### [Saved data entries]

= = = = = = =

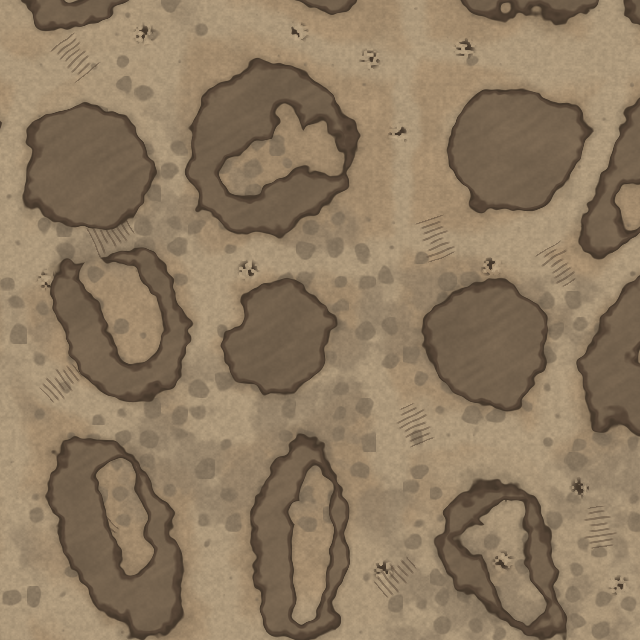
A three.js fragment shader for this texture:

```glsl
// Weathered map of dry ground: sand, pale trails and dark rocky plateaus.
// Plateaus are warped ellipses with sandy hollows, one per jittered cell;
// trails follow the lines midway between them, with scattered debris on top.

#define CELL 0.31
#define HALF_GAP 0.022
#define RIM_WIDTH 0.011
#define EDGE 0.0012
#define SEED 7.0
#define SAND vec3(0.635, 0.540, 0.422)
#define PALE vec3(0.675, 0.595, 0.480)
#define STAIN vec3(0.545, 0.475, 0.385)
#define ROCK vec3(0.450, 0.380, 0.300)
#define RIM vec3(0.335, 0.270, 0.212)
#define INK vec3(0.270, 0.220, 0.170)

varying vec2 vUv;

float hash(vec2 p) {
  return fract(sin(dot(p, vec2(127.1, 311.7))) * 43758.5453);
}

vec2 hash2(vec2 p) {
  return vec2(hash(p), hash(p + 57.3));
}

float noise(vec2 p) {
  vec2 i = floor(p), f = fract(p);
  f = f * f * (3.0 - 2.0 * f);
  return mix(mix(hash(i), hash(i + vec2(1, 0)), f.x),
             mix(hash(i + vec2(0, 1)), hash(i + vec2(1, 1)), f.x), f.y);
}

float fbm(vec2 p) {
  float sum = 0.0, amp = 0.53;
  for (int i = 0; i < 4; i++) {
    sum += amp * noise(p);
    p = p * 2.03 + 11.7;
    amp *= 0.5;
  }
  return sum;
}

vec2 turn(vec2 p, float a) {
  float c = cos(a), s = sin(a);
  return vec2(c * p.x + s * p.y, c * p.y - s * p.x);
}

float capsule(vec2 p, vec2 a, vec2 b, float r) {
  vec2 ab = b - a;
  return length(p - a - ab * clamp(dot(p - a, ab) / dot(ab, ab), 0.0, 1.0)) - r;
}

// x: signed distance to the plateaus, y: distance to the midline between two
vec2 plateaus(vec2 p) {
  vec2 w = p + 0.085 * (vec2(fbm(p * 7.0), fbm(p * 7.0 + 31.0)) - 0.5);
  vec2 home = floor(w / CELL);
  float best = 9.0, second = 9.0, hollow = 9.0;
  for (int j = -2; j <= 2; j++) {
    for (int i = -2; i <= 2; i++) {
      vec2 id = home + vec2(i, j);
      vec2 rnd = hash2(id + SEED), pos = hash2(id + SEED + 19.0);
      vec2 r = mix(vec2(0.085, 0.075), vec2(0.185, 0.128), rnd);
      vec2 q = turn(w - (id + 0.5 + 0.4 * (pos - 0.5)) * CELL, 0.5 + 2.0 * pos.x);
      float d = (length(q / r) - 1.0) * min(r.x, r.y);
      if (d < best) {
        second = best;
        best = d;
        float arm = capsule(q, r * vec2(-0.35, -0.1), r * vec2(0.5, -0.3), 0.034);
        float lobe = capsule(q, r * vec2(0.3, -0.3), r * vec2(0.35, 0.4 - pos.y), 0.027);
        hollow = rnd.x > 0.42 ? min(arm, lobe) : 9.0;
      } else second = min(second, d);
    }
  }
  float mid = 0.5 * (second - best);
  float jag = 0.016 * (noise(p * 30.0) - 0.5) + 0.007 * (noise(p * 85.0) - 0.5);
  return vec2(max(max(best, -hollow), HALF_GAP - mid) + jag, mid);
}

// xy: offset from a jittered point in the cell, z: random value of the cell
vec3 scatter(vec2 p, float size, float seed) {
  vec2 id = floor(p / size);
  vec2 off = p - (id + 0.5 + 0.5 * (hash2(id + seed) - 0.5)) * size;
  return vec3(off, hash(id + seed + 83.0));
}

void main() {
  vec2 p = vUv;
  vec2 land = plateaus(p);
  float d = land.x;
  float grain = 0.6 * noise(p * 190.0) + 0.4 * noise(p * 420.0) - 0.5;
  float patches = fbm(p * 4.0 + 5.0), mottle = fbm(p * 24.0);

  // Sand, worn trails and grey stains
  vec3 ground = SAND * (1.0 + 0.14 * (mottle - 0.5));
  float trail = 1.0 - smoothstep(0.010, 0.034, land.y + 0.025 * (mottle - 0.5));
  float worn = smoothstep(0.50, 0.66, fbm(p * 5.0 + 40.0));
  ground = mix(ground, PALE, max(0.9 * trail, 0.75 * worn));
  float stain = smoothstep(0.52, 0.66, patches) * smoothstep(0.38, 0.60, mottle);
  ground = mix(ground, STAIN, 0.7 * stain);

  // Soft stones gathered in the stained parts
  vec3 stone = scatter(p, 0.042, 3.0);
  float stoneR = (0.006 + 0.010 * stone.z) * smoothstep(0.46, 0.58, patches);
  float stoneD = length(stone.xy) + 0.010 * (noise(p * 75.0) - 0.5) - stoneR;
  ground = mix(ground, STAIN * 0.9, 0.75 * step(0.4, stone.z) * (1.0 - smoothstep(-0.003, 0.002, stoneD)));

  // Rubble specks and short scratched strokes
  vec3 rubble = scatter(p, 0.17, 23.0);
  float heap = step(0.55, rubble.z) * (1.0 - smoothstep(0.006, 0.021, length(rubble.xy)));
  float speck = noise(p * 210.0);
  ground = mix(ground, INK, heap * smoothstep(0.54, 0.70, speck));
  ground = mix(ground, PALE * 1.1, 0.7 * heap * (1.0 - smoothstep(0.22, 0.36, speck)));
  vec3 mark = scatter(p, 0.25, 61.0);
  vec2 m = turn(mark.xy, 6.0 * mark.z) + 0.004 * (noise(p * 45.0) - 0.5);
  float stroke = 1.0 - smoothstep(0.10, 0.24, abs(fract(m.x / 0.009) - 0.5));
  float reach = 0.014 + 0.014 * hash(vec2(floor(m.x / 0.009), mark.z));
  stroke *= step(0.6, mark.z) * (1.0 - smoothstep(reach - 0.006, reach, abs(m.y))) * step(abs(m.x), 0.032);
  ground = mix(ground, RIM, 0.5 * stroke);
  ground *= 1.0 - 0.12 * (1.0 - smoothstep(0.0, 0.012, d));

  // Plateau tops with slanted fibres and a dark ragged rim
  vec2 fibre = turn(p, 0.55) + 0.02 * fbm(p * 12.0);
  float streak = noise(fibre * vec2(22.0, 120.0)) - 0.5;
  vec3 rock = ROCK * (1.0 + 0.09 * streak + 0.14 * (fbm(p * 9.0) - 0.5));
  float depth = -d + 0.005 * (noise(p * 110.0) - 0.5);
  rock = mix(RIM, rock, smoothstep(RIM_WIDTH * 0.55, RIM_WIDTH, depth));
  rock = mix(INK, rock, smoothstep(0.001, 0.005, depth));

  float top = 1.0 - smoothstep(-EDGE, EDGE, d);
  vec3 color = mix(ground, rock, top) * (1.0 + mix(0.16, 0.08, top) * grain);
  gl_FragColor = vec4(color, 1.0);
}
```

= = = = = = =

### [Task prompt]
All of the data must be set down exactly, with no pictures included.

### [Response to the exercise]
A three.js fragment shader for this texture:

```glsl
// Weathered map of dry ground: sand, pale trails and dark rocky plateaus.
// Plateaus are warped ellipses with sandy hollows, one per jittered cell;
// trails follow the lines midway between them, with scattered debris on top.

#define CELL 0.31
#define HALF_GAP 0.022
#define RIM_WIDTH 0.011
#define EDGE 0.0012
#define SEED 7.0
#define SAND vec3(0.635, 0.540, 0.422)
#define PALE vec3(0.675, 0.595, 0.480)
#define STAIN vec3(0.545, 0.475, 0.385)
#define ROCK vec3(0.450, 0.380, 0.300)
#define RIM vec3(0.335, 0.270, 0.212)
#define INK vec3(0.270, 0.220, 0.170)

varying vec2 vUv;

float hash(vec2 p) {
  return fract(sin(dot(p, vec2(127.1, 311.7))) * 43758.5453);
}

vec2 hash2(vec2 p) {
  return vec2(hash(p), hash(p + 57.3));
}

float noise(vec2 p) {
  vec2 i = floor(p), f = fract(p);
  f = f * f * (3.0 - 2.0 * f);
  return mix(mix(hash(i), hash(i + vec2(1, 0)), f.x),
             mix(hash(i + vec2(0, 1)), hash(i + vec2(1, 1)), f.x), f.y);
}

float fbm(vec2 p) {
  float sum = 0.0, amp = 0.53;
  for (int i = 0; i < 4; i++) {
    sum += amp * noise(p);
    p = p * 2.03 + 11.7;
    amp *= 0.5;
  }
  return sum;
}

vec2 turn(vec2 p, float a) {
  float c = cos(a), s = sin(a);
  return vec2(c * p.x + s * p.y, c * p.y - s * p.x);
}

float capsule(vec2 p, vec2 a, vec2 b, float r) {
  vec2 ab = b - a;
  return length(p - a - ab * clamp(dot(p - a, ab) / dot(ab, ab), 0.0, 1.0)) - r;
}

// x: signed distance to the plateaus, y: distance to the midline between two
vec2 plateaus(vec2 p) {
  vec2 w = p + 0.085 * (vec2(fbm(p * 7.0), fbm(p * 7.0 + 31.0)) - 0.5);
  vec2 home = floor(w / CELL);
  float best = 9.0, second = 9.0, hollow = 9.0;
  for (int j = -2; j <= 2; j++) {
    for (int i = -2; i <= 2; i++) {
      vec2 id = home + vec2(i, j);
      vec2 rnd = hash2(id + SEED), pos = hash2(id + SEED + 19.0);
      vec2 r = mix(vec2(0.085, 0.075), vec2(0.185, 0.128), rnd);
      vec2 q = turn(w - (id + 0.5 + 0.4 * (pos - 0.5)) * CELL, 0.5 + 2.0 * pos.x);
      float d = (length(q / r) - 1.0) * min(r.x, r.y);
      if (d < best) {
        second = best;
        best = d;
        float arm = capsule(q, r * vec2(-0.35, -0.1), r * vec2(0.5, -0.3), 0.034);
        float lobe = capsule(q, r * vec2(0.3, -0.3), r * vec2(0.35, 0.4 - pos.y), 0.027);
        hollow = rnd.x > 0.42 ? min(arm, lobe) : 9.0;
      } else second = min(second, d);
    }
  }
  float mid = 0.5 * (second - best);
  float jag = 0.016 * (noise(p * 30.0) - 0.5) + 0.007 * (noise(p * 85.0) - 0.5);
  return vec2(max(max(best, -hollow), HALF_GAP - mid) + jag, mid);
}

// xy: offset from a jittered point in the cell, z: random value of the cell
vec3 scatter(vec2 p, float size, float seed) {
  vec2 id = floor(p / size);
  vec2 off = p - (id + 0.5 + 0.5 * (hash2(id + seed) - 0.5)) * size;
  return vec3(off, hash(id + seed + 83.0));
}

void main() {
  vec2 p = vUv;
  vec2 land = plateaus(p);
  float d = land.x;
  float grain = 0.6 * noise(p * 190.0) + 0.4 * noise(p * 420.0) - 0.5;
  float patches = fbm(p * 4.0 + 5.0), mottle = fbm(p * 24.0);

  // Sand, worn trails and grey stains
  vec3 ground = SAND * (1.0 + 0.14 * (mottle - 0.5));
  float trail = 1.0 - smoothstep(0.010, 0.034, land.y + 0.025 * (mottle - 0.5));
  float worn = smoothstep(0.50, 0.66, fbm(p * 5.0 + 40.0));
  ground = mix(ground, PALE, max(0.9 * trail, 0.75 * worn));
  float stain = smoothstep(0.52, 0.66, patches) * smoothstep(0.38, 0.60, mottle);
  ground = mix(ground, STAIN, 0.7 * stain);

  // Soft stones gathered in the stained parts
  vec3 stone = scatter(p, 0.042, 3.0);
  float stoneR = (0.006 + 0.010 * stone.z) * smoothstep(0.46, 0.58, patches);
  float stoneD = length(stone.xy) + 0.010 * (noise(p * 75.0) - 0.5) - stoneR;
  ground = mix(ground, STAIN * 0.9, 0.75 * step(0.4, stone.z) * (1.0 - smoothstep(-0.003, 0.002, stoneD)));

  // Rubble specks and short scratched strokes
  vec3 rubble = scatter(p, 0.17, 23.0);
  float heap = step(0.55, rubble.z) * (1.0 - smoothstep(0.006, 0.021, length(rubble.xy)));
  float speck = noise(p * 210.0);
  ground = mix(ground, INK, heap * smoothstep(0.54, 0.70, speck));
  ground = mix(ground, PALE * 1.1, 0.7 * heap * (1.0 - smoothstep(0.22, 0.36, speck)));
  vec3 mark = scatter(p, 0.25, 61.0);
  vec2 m = turn(mark.xy, 6.0 * mark.z) + 0.004 * (noise(p * 45.0) - 0.5);
  float stroke = 1.0 - smoothstep(0.10, 0.24, abs(fract(m.x / 0.009) - 0.5));
  float reach = 0.014 + 0.014 * hash(vec2(floor(m.x / 0.009), mark.z));
  stroke *= step(0.6, mark.z) * (1.0 - smoothstep(reach - 0.006, reach, abs(m.y))) * step(abs(m.x), 0.032);
  ground = mix(ground, RIM, 0.5 * stroke);
  ground *= 1.0 - 0.12 * (1.0 - smoothstep(0.0, 0.012, d));

  // Plateau tops with slanted fibres and a dark ragged rim
  vec2 fibre = turn(p, 0.55) + 0.02 * fbm(p * 12.0);
  float streak = noise(fibre * vec2(22.0, 120.0)) - 0.5;
  vec3 rock = ROCK * (1.0 + 0.09 * streak + 0.14 * (fbm(p * 9.0) - 0.5));
  float depth = -d + 0.005 * (noise(p * 110.0) - 0.5);
  rock = mix(RIM, rock, smoothstep(RIM_WIDTH * 0.55, RIM_WIDTH, depth));
  rock = mix(INK, rock, smoothstep(0.001, 0.005, depth));

  float top = 1.0 - smoothstep(-EDGE, EDGE, d);
  vec3 color = mix(ground, rock, top) * (1.0 + mix(0.16, 0.08, top) * grain);
  gl_FragColor = vec4(color, 1.0);
}
```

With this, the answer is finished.